Page 198: 1 At some point in the presentation and 2 these discussions, I always get around to 3 discussing where I think we stand in terms of a 4 competitive company with competitive returns. And 5 I've heard three words during the session so far. 6 One is that rates are egregious. One is that 7 rates are abusive, and the other one is that rates 8 are predatory. I can look at our bottom line and 9 compare that to other companies' bottom lines. 10 Most of these companies you've heard of. And so a 11 few statistics before we can use any of those 12 words. 13 I looked at net income, kind of what you 14 can get from public statements, as a percentage of 15 profit. And here's the listing. Verizon was at 16 14.3 percent; not bad. Time Warner was at 11.4 17 percent, and I'm going in descending order now. 18 AT&T, we've all heard of AT&T and what they do, 19 they're at 10 percent. Century Link, think of that 20 as U.S. West Embark, Century, pretty big company. 21 I think the fourth largest local exchange carrier 22 in the United States; they're at 5 percent. And --- Page 199: 1 now Securus brings up the rear at 1.4 percent. So 2 Verizon makes roughly 10 times what I make on a 3 comparable basis. Time Warner makes eight times 4 what I make. AT&T makes seven times what I make. 5 Century Link makes four times what I make. I'm 6 not saying that any of those are bad. I'm just 7 putting these things in the proper perspective in 8 terms of what we make bottom line after all of our 9 costs, and commissions does represent a 10 significant portion of our costs is a relatively 11 small number. 12 So we don't earn excessive profits. We 13 don't earn excessive profits. We don't earn 14 excessive profits. I said that three times for 15 the egregious and abusive and predatory kinds of 16 comments that come at us most of the time.

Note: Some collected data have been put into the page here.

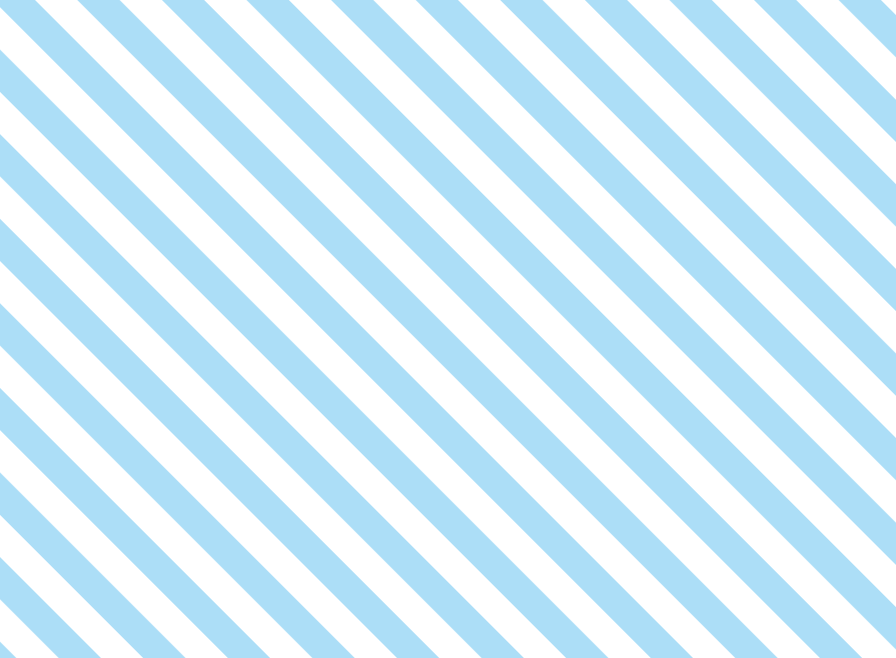
Give the GLSL for this pattern, as a WebGL 1 fragment shader.

```glsl
precision highp float;

// Even diagonal stripes in pale blue on white, falling to the right at 45 degrees.
// A single diagonal coordinate is repeated with fract, and the distance to the
// nearest stripe edge gives an antialiased band. All repeats are identical.

uniform vec2 u_resolution;

const vec3 WHITE = vec3(1.0);
const vec3 SKY_BLUE = vec3(0.673, 0.870, 0.970);

const float REPEATS_ACROSS = 10.593; // stripe pairs along the canvas width
const float BLUE_SHARE = 0.5;        // part of each repeat that is blue
const float STRIPE_CENTRE = 0.0155;  // a blue centre on the top edge, in widths
const float EDGE_PIXELS = 1.1;       // width of the smoothed edge

// Signed distance to the nearest stripe edge in canvas widths, negative in blue.
float stripeDistance(vec2 fromTopLeft) {
  float diagonal = fromTopLeft.x + fromTopLeft.y - STRIPE_CENTRE;
  float phase = fract(diagonal * REPEATS_ACROSS + 0.5) - 0.5;
  float alongWidth = (abs(phase) - 0.5 * BLUE_SHARE) / REPEATS_ACROSS;
  return alongWidth * inversesqrt(2.0);
}

void main() {
  // Canvas widths, measured from the top left with y upwards.
  vec2 position = (gl_FragCoord.xy - vec2(0.0, u_resolution.y)) / u_resolution.x;

  float edgePixels = stripeDistance(position) * u_resolution.x;
  float blue = clamp(0.5 - edgePixels / EDGE_PIXELS, 0.0, 1.0);

  gl_FragColor = vec4(mix(WHITE, SKY_BLUE, blue), 1.0);
}
```
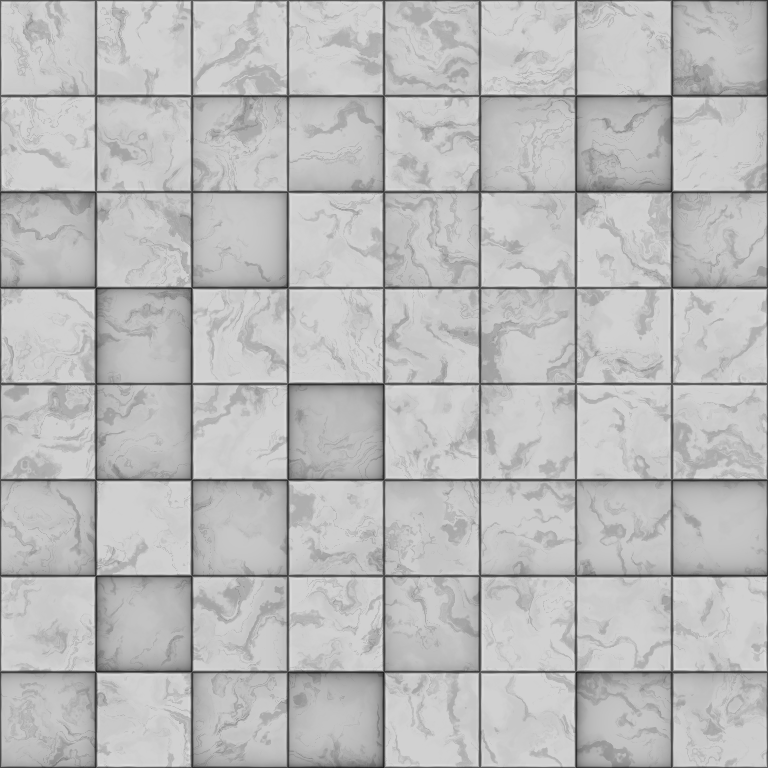
This texture is drawn by a Shadertoy shader. Its source:

```glsl
// Eight by eight grey marble tiles set at uneven depths, with dark joints and soft contact shadows.

const float TILES = 8.0;

float hash(vec2 p) {
    vec3 q = fract(p.xyx * 0.1031);
    q += dot(q, q.yzx + 33.33);
    return fract((q.x + q.y) * q.z);
}

float noise(vec2 p) {
    vec2 i = floor(p), f = fract(p);
    f = f * f * (3.0 - 2.0 * f);
    return mix(mix(hash(i), hash(i + vec2(1, 0)), f.x),
               mix(hash(i + vec2(0, 1)), hash(i + vec2(1, 1)), f.x), f.y);
}

float fbm(vec2 p) {
    float sum = 0.0, weight = 0.516;
    for (int i = 0; i < 5; i++) {
        sum += weight * noise(p);
        p = mat2(0.8, 0.6, -0.6, 0.8) * p * 2.03 + 11.7;
        weight *= 0.5;
    }
    return sum;
}

// How far a tile is sunk: most lie near the surface, a few are deep
float sunk(vec2 cell) {
    return pow(hash(mod(cell, TILES) + 5.3), 3.0);
}

// Marble brightness, with its own direction and cut for every tile
float marble(vec2 local, vec2 cell) {
    float angle = 0.3 + 2.4 * (hash(cell + 21.7) - 0.5);
    float c = cos(angle), s = sin(angle);
    vec2 cut = 40.0 * vec2(hash(cell + 3.1), hash(cell + 47.9));
    vec2 p = mat2(c, s, -s, c) * (local - 0.5) + cut;
    p += 0.9 * (vec2(fbm(p * 2.5), fbm(p * 2.5 + 57.0)) - 0.5);

    vec2 grain = p * vec2(3.0, 8.0);
    float cloud = smoothstep(0.4, 0.75, fbm(p * 3.0 + 19.0));
    float blotch = smoothstep(0.56, 0.76, fbm(grain));
    float thread = 1.0 - smoothstep(0.0, 0.05, abs(fbm(grain * 0.8 + 31.0) - 0.5));
    thread *= smoothstep(0.48, 0.68, fbm(p * 2.2 + 73.0));
    return 0.82 - 0.04 * cloud - 0.13 * blotch - 0.09 * thread;
}

void mainImage(out vec4 fragColor, in vec2 fragCoord) {
    vec2 grid = fragCoord / iResolution.y * TILES;
    vec2 cell = mod(floor(grid), TILES), local = fract(grid);
    float pixel = TILES / iResolution.y;
    float shade = marble(local, cell);
    float depth = sunk(cell);

    // Shadows cast inward by the higher neighbours
    for (int i = 0; i < 4; i++) {
        vec2 side = (i < 2 ? vec2(1, 0) : vec2(0, 1)) * (i % 2 == 0 ? 1.0 : -1.0);
        float away = 0.5 - dot(local - 0.5, side);
        float drop = max(depth - sunk(cell + side), 0.0);
        shade *= 1.0 - drop * (0.34 * exp(-away / 0.045) + 0.16 * exp(-away / 0.2));
    }
    shade *= 1.0 - 0.03 * depth;

    // Worn bevel and dark joint
    vec2 border = min(local, 1.0 - local);
    float edge = min(border.x, border.y);
    float wear = noise(grid * 9.0);
    shade += 0.05 * wear * (1.0 - depth) * (1.0 - smoothstep(0.0, 0.02, abs(edge - 0.03)));
    float joint = smoothstep(0.0, max(0.019 + 0.008 * wear, pixel), edge);
    shade *= mix(0.36, 1.0, joint);

    fragColor = vec4(vec3(shade), 1.0);
}
```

(***) The redacted data does not disclose Securus’ costs to process credit card transactions, but they must be below $9.95, both for the common sense reason that their competitors are able to charge less, and because some states like Alabama require Securus to charge less with no apparent ill effects. Securus reported 4,059,157 credit card transactions ranging from $5.00 to $6.95 in 2012. We calculate the average fee collected to be $6.82 and the median to be $6.95. For 2013, Securus reported 4,769,570 credit card transactions ranging from $3.00 to $9.95. We calculate the average fee collected to be $7.20 and the median to be $6.95.